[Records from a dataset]
----------------

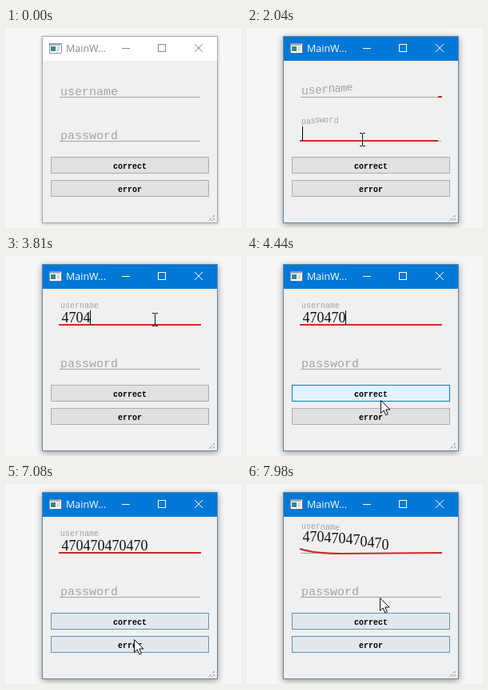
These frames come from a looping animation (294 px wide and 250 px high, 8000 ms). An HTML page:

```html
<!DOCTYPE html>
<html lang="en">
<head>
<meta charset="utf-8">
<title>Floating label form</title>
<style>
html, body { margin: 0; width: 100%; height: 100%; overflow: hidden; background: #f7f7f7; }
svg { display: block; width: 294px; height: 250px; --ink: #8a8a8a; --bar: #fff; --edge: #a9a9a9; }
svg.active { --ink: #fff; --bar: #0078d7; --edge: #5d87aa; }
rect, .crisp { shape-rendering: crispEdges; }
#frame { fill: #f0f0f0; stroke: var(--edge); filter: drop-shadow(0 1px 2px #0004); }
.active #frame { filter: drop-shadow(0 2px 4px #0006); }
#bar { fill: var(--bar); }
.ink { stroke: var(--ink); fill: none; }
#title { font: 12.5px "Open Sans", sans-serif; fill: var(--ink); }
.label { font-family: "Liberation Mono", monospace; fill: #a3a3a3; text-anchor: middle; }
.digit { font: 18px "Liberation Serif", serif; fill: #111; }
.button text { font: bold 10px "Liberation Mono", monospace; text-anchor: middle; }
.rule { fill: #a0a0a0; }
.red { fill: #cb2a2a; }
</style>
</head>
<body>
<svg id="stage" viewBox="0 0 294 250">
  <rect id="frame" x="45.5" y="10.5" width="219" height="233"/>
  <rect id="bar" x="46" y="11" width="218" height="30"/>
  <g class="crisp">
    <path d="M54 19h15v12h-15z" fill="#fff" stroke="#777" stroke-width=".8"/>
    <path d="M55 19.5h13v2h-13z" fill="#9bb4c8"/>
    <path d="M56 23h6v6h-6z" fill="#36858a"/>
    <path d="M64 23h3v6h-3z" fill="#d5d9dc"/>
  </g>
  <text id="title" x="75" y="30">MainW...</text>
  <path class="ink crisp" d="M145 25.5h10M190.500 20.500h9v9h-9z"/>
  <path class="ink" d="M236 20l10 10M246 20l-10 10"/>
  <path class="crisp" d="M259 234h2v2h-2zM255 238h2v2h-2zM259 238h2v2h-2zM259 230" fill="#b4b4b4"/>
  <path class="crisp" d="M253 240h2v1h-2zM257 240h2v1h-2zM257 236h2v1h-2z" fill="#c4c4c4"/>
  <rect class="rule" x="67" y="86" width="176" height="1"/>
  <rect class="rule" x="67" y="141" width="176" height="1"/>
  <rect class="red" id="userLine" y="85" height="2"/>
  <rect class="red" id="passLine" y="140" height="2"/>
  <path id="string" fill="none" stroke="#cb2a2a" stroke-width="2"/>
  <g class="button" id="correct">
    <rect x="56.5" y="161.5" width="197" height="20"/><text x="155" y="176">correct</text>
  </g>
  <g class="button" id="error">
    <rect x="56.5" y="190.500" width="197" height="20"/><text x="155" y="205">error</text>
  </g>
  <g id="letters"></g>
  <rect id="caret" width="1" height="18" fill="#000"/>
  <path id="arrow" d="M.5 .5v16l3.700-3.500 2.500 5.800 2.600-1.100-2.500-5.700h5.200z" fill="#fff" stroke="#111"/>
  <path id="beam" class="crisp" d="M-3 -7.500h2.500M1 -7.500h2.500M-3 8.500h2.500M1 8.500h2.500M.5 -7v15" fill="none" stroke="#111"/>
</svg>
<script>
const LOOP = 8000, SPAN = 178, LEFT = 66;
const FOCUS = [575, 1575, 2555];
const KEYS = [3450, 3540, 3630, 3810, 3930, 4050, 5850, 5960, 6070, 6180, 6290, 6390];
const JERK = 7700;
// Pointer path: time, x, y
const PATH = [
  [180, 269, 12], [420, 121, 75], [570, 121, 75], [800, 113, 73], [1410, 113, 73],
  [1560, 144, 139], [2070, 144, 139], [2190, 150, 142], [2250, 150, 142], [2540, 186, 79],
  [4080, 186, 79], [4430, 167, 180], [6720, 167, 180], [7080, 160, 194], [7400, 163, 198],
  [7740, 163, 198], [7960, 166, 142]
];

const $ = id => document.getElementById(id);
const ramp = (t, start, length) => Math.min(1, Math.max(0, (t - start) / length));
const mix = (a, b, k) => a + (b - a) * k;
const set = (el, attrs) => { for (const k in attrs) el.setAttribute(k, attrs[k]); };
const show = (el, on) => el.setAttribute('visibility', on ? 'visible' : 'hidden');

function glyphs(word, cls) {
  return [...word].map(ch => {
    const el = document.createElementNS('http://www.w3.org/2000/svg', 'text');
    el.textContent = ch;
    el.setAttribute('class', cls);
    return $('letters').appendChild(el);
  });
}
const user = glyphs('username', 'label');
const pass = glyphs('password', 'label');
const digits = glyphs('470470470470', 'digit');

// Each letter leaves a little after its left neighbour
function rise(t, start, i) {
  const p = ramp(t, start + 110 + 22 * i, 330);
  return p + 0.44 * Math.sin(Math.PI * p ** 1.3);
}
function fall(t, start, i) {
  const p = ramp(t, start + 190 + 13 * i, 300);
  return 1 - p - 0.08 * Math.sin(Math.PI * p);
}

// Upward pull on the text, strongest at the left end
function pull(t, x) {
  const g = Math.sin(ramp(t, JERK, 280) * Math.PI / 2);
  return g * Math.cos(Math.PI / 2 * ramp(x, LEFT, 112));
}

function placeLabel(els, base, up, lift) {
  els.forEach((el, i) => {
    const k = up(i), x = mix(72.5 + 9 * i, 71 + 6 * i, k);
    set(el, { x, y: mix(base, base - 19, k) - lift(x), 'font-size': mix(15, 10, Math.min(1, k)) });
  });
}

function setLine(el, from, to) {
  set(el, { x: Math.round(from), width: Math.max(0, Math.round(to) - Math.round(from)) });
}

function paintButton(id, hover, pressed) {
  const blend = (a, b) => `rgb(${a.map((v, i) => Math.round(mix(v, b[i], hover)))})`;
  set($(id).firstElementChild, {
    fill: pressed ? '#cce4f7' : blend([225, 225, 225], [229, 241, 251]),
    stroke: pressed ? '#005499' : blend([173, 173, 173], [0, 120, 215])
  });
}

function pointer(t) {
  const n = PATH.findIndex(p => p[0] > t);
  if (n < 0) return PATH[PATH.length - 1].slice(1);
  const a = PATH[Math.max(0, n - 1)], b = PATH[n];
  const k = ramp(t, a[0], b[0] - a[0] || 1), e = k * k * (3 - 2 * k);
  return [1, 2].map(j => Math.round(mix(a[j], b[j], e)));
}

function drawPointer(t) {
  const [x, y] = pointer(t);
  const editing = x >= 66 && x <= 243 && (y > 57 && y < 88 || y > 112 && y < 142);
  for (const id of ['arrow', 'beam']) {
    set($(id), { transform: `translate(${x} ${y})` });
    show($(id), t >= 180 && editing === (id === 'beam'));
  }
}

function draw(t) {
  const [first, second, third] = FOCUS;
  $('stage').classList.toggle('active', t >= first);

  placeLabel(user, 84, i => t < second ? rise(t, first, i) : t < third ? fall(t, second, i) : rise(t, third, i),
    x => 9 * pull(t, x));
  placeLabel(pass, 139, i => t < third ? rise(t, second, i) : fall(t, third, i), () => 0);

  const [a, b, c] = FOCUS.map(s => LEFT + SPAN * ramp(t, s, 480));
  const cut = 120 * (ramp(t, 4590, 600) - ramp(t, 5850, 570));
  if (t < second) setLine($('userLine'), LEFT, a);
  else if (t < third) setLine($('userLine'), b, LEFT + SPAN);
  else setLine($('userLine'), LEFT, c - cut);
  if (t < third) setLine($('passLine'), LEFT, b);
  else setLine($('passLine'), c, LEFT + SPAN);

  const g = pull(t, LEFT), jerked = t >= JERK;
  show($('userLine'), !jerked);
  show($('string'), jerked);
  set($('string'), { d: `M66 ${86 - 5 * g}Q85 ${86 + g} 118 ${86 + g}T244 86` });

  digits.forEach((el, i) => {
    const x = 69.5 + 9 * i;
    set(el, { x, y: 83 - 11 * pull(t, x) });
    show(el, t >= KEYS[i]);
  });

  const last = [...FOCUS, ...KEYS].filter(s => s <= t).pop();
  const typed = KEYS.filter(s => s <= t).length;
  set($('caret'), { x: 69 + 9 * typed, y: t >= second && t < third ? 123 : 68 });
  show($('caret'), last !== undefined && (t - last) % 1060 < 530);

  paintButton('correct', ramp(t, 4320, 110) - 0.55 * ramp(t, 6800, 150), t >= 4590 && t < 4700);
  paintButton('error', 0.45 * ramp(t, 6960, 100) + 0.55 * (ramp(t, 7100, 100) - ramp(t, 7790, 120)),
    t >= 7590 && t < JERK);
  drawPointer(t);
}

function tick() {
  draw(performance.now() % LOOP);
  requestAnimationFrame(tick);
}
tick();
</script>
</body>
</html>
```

----------------

For every line of the records that has the word "setLine" in it, make a copy.

function setLine(el, from, to) {
  if (t < second) setLine($('userLine'), LEFT, a);
  else if (t < third) setLine($('userLine'), b, LEFT + SPAN);
  else setLine($('userLine'), LEFT, c - cut);
  if (t < third) setLine($('passLine'), LEFT, b);
  else setLine($('passLine'), c, LEFT + SPAN);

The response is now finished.